Task statement: What follows is a set of records; repeat all of them exactly.
- Opening Delimiter -
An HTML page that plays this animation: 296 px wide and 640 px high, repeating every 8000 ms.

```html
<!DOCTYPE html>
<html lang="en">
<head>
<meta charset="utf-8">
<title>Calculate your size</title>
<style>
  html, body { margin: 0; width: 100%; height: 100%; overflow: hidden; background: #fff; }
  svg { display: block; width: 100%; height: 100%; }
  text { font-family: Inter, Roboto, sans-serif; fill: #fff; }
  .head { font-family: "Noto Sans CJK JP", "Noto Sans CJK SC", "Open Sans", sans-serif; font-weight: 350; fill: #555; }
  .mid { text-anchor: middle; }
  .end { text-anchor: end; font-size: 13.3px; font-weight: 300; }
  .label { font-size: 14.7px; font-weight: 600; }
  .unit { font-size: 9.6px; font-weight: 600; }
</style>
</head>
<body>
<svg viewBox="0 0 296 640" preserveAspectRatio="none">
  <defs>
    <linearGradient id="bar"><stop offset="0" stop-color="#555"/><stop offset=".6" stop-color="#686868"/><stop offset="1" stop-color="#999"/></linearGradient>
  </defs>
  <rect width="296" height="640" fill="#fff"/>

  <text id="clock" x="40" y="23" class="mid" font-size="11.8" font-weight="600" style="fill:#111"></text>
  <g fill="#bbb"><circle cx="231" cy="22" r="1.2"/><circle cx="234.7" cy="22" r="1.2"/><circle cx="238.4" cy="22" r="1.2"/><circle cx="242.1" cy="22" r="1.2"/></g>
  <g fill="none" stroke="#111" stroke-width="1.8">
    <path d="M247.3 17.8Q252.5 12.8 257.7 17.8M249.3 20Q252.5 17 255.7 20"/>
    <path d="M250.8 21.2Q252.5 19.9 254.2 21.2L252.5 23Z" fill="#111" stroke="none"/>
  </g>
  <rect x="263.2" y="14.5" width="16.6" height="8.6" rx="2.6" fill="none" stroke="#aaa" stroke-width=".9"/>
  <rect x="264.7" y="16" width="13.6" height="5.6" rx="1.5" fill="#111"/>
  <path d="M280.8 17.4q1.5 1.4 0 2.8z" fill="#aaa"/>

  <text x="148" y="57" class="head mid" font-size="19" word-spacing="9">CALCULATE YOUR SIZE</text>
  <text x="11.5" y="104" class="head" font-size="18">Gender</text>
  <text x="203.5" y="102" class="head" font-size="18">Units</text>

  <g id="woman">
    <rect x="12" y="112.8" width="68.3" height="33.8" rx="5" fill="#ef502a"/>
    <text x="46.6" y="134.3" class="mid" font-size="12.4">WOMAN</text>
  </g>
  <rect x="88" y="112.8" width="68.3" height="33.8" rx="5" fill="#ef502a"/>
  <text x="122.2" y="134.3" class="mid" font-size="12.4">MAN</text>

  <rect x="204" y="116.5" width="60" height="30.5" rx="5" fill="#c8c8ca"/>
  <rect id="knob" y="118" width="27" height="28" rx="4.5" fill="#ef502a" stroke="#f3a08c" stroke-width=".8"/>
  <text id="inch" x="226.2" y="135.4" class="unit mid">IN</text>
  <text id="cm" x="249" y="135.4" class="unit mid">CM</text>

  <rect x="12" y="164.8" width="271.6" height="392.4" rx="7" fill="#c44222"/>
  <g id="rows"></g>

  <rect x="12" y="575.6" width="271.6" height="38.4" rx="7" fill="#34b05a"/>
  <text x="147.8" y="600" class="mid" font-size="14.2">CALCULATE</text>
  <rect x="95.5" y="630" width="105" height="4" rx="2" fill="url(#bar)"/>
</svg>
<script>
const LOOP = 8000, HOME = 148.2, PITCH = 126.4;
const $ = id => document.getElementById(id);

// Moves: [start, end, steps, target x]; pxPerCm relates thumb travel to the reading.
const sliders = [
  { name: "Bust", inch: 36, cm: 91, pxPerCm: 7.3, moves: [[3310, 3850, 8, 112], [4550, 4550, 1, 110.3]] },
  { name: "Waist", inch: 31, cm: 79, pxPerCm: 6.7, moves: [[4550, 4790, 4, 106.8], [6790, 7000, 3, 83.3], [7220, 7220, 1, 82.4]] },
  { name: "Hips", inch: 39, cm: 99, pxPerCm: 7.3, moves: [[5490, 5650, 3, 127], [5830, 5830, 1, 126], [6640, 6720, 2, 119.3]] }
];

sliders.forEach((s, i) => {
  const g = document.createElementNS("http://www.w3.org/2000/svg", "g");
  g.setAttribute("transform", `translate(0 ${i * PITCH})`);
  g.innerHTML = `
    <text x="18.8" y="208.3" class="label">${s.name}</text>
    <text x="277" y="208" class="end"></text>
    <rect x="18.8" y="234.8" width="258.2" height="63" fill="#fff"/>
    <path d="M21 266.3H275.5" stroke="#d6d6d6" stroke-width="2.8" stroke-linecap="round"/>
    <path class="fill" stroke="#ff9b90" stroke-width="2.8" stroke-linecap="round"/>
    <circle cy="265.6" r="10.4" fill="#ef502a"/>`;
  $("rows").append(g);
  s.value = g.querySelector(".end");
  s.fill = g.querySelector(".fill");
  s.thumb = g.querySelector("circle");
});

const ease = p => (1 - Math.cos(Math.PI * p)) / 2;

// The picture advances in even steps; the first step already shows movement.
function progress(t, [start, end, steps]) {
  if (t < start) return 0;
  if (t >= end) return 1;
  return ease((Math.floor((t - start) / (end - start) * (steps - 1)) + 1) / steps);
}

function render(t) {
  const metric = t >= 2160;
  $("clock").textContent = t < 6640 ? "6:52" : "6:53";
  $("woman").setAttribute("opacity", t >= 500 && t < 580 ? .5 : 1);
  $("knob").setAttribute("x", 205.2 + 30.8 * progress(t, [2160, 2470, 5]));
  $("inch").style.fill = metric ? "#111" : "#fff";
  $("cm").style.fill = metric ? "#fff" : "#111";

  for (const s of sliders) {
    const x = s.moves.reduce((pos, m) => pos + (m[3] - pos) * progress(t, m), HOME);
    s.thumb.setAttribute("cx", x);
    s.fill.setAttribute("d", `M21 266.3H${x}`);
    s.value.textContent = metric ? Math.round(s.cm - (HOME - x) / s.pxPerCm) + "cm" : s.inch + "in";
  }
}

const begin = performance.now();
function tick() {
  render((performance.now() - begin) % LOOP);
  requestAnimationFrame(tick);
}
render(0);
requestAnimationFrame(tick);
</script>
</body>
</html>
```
- Closing Delimiter -
Response to the task:
An HTML page that plays this animation: 296 px wide and 640 px high, repeating every 8000 ms.

```html
<!DOCTYPE html>
<html lang="en">
<head>
<meta charset="utf-8">
<title>Calculate your size</title>
<style>
  html, body { margin: 0; width: 100%; height: 100%; overflow: hidden; background: #fff; }
  svg { display: block; width: 100%; height: 100%; }
  text { font-family: Inter, Roboto, sans-serif; fill: #fff; }
  .head { font-family: "Noto Sans CJK JP", "Noto Sans CJK SC", "Open Sans", sans-serif; font-weight: 350; fill: #555; }
  .mid { text-anchor: middle; }
  .end { text-anchor: end; font-size: 13.3px; font-weight: 300; }
  .label { font-size: 14.7px; font-weight: 600; }
  .unit { font-size: 9.6px; font-weight: 600; }
</style>
</head>
<body>
<svg viewBox="0 0 296 640" preserveAspectRatio="none">
  <defs>
    <linearGradient id="bar"><stop offset="0" stop-color="#555"/><stop offset=".6" stop-color="#686868"/><stop offset="1" stop-color="#999"/></linearGradient>
  </defs>
  <rect width="296" height="640" fill="#fff"/>

  <text id="clock" x="40" y="23" class="mid" font-size="11.8" font-weight="600" style="fill:#111"></text>
  <g fill="#bbb"><circle cx="231" cy="22" r="1.2"/><circle cx="234.7" cy="22" r="1.2"/><circle cx="238.4" cy="22" r="1.2"/><circle cx="242.1" cy="22" r="1.2"/></g>
  <g fill="none" stroke="#111" stroke-width="1.8">
    <path d="M247.3 17.8Q252.5 12.8 257.7 17.8M249.3 20Q252.5 17 255.7 20"/>
    <path d="M250.8 21.2Q252.5 19.9 254.2 21.2L252.5 23Z" fill="#111" stroke="none"/>
  </g>
  <rect x="263.2" y="14.5" width="16.6" height="8.6" rx="2.6" fill="none" stroke="#aaa" stroke-width=".9"/>
  <rect x="264.7" y="16" width="13.6" height="5.6" rx="1.5" fill="#111"/>
  <path d="M280.8 17.4q1.5 1.4 0 2.8z" fill="#aaa"/>

  <text x="148" y="57" class="head mid" font-size="19" word-spacing="9">CALCULATE YOUR SIZE</text>
  <text x="11.5" y="104" class="head" font-size="18">Gender</text>
  <text x="203.5" y="102" class="head" font-size="18">Units</text>

  <g id="woman">
    <rect x="12" y="112.8" width="68.3" height="33.8" rx="5" fill="#ef502a"/>
    <text x="46.6" y="134.3" class="mid" font-size="12.4">WOMAN</text>
  </g>
  <rect x="88" y="112.8" width="68.3" height="33.8" rx="5" fill="#ef502a"/>
  <text x="122.2" y="134.3" class="mid" font-size="12.4">MAN</text>

  <rect x="204" y="116.5" width="60" height="30.5" rx="5" fill="#c8c8ca"/>
  <rect id="knob" y="118" width="27" height="28" rx="4.5" fill="#ef502a" stroke="#f3a08c" stroke-width=".8"/>
  <text id="inch" x="226.2" y="135.4" class="unit mid">IN</text>
  <text id="cm" x="249" y="135.4" class="unit mid">CM</text>

  <rect x="12" y="164.8" width="271.6" height="392.4" rx="7" fill="#c44222"/>
  <g id="rows"></g>

  <rect x="12" y="575.6" width="271.6" height="38.4" rx="7" fill="#34b05a"/>
  <text x="147.8" y="600" class="mid" font-size="14.2">CALCULATE</text>
  <rect x="95.5" y="630" width="105" height="4" rx="2" fill="url(#bar)"/>
</svg>
<script>
const LOOP = 8000, HOME = 148.2, PITCH = 126.4;
const $ = id => document.getElementById(id);

// Moves: [start, end, steps, target x]; pxPerCm relates thumb travel to the reading.
const sliders = [
  { name: "Bust", inch: 36, cm: 91, pxPerCm: 7.3, moves: [[3310, 3850, 8, 112], [4550, 4550, 1, 110.3]] },
  { name: "Waist", inch: 31, cm: 79, pxPerCm: 6.7, moves: [[4550, 4790, 4, 106.8], [6790, 7000, 3, 83.3], [7220, 7220, 1, 82.4]] },
  { name: "Hips", inch: 39, cm: 99, pxPerCm: 7.3, moves: [[5490, 5650, 3, 127], [5830, 5830, 1, 126], [6640, 6720, 2, 119.3]] }
];

sliders.forEach((s, i) => {
  const g = document.createElementNS("http://www.w3.org/2000/svg", "g");
  g.setAttribute("transform", `translate(0 ${i * PITCH})`);
  g.innerHTML = `
    <text x="18.8" y="208.3" class="label">${s.name}</text>
    <text x="277" y="208" class="end"></text>
    <rect x="18.8" y="234.8" width="258.2" height="63" fill="#fff"/>
    <path d="M21 266.3H275.5" stroke="#d6d6d6" stroke-width="2.8" stroke-linecap="round"/>
    <path class="fill" stroke="#ff9b90" stroke-width="2.8" stroke-linecap="round"/>
    <circle cy="265.6" r="10.4" fill="#ef502a"/>`;
  $("rows").append(g);
  s.value = g.querySelector(".end");
  s.fill = g.querySelector(".fill");
  s.thumb = g.querySelector("circle");
});

const ease = p => (1 - Math.cos(Math.PI * p)) / 2;

// The picture advances in even steps; the first step already shows movement.
function progress(t, [start, end, steps]) {
  if (t < start) return 0;
  if (t >= end) return 1;
  return ease((Math.floor((t - start) / (end - start) * (steps - 1)) + 1) / steps);
}

function render(t) {
  const metric = t >= 2160;
  $("clock").textContent = t < 6640 ? "6:52" : "6:53";
  $("woman").setAttribute("opacity", t >= 500 && t < 580 ? .5 : 1);
  $("knob").setAttribute("x", 205.2 + 30.8 * progress(t, [2160, 2470, 5]));
  $("inch").style.fill = metric ? "#111" : "#fff";
  $("cm").style.fill = metric ? "#fff" : "#111";

  for (const s of sliders) {
    const x = s.moves.reduce((pos, m) => pos + (m[3] - pos) * progress(t, m), HOME);
    s.thumb.setAttribute("cx", x);
    s.fill.setAttribute("d", `M21 266.3H${x}`);
    s.value.textContent = metric ? Math.round(s.cm - (HOME - x) / s.pxPerCm) + "cm" : s.inch + "in";
  }
}

const begin = performance.now();
function tick() {
  render((performance.now() - begin) % LOOP);
  requestAnimationFrame(tick);
}
render(0);
requestAnimationFrame(tick);
</script>
</body>
</html>
```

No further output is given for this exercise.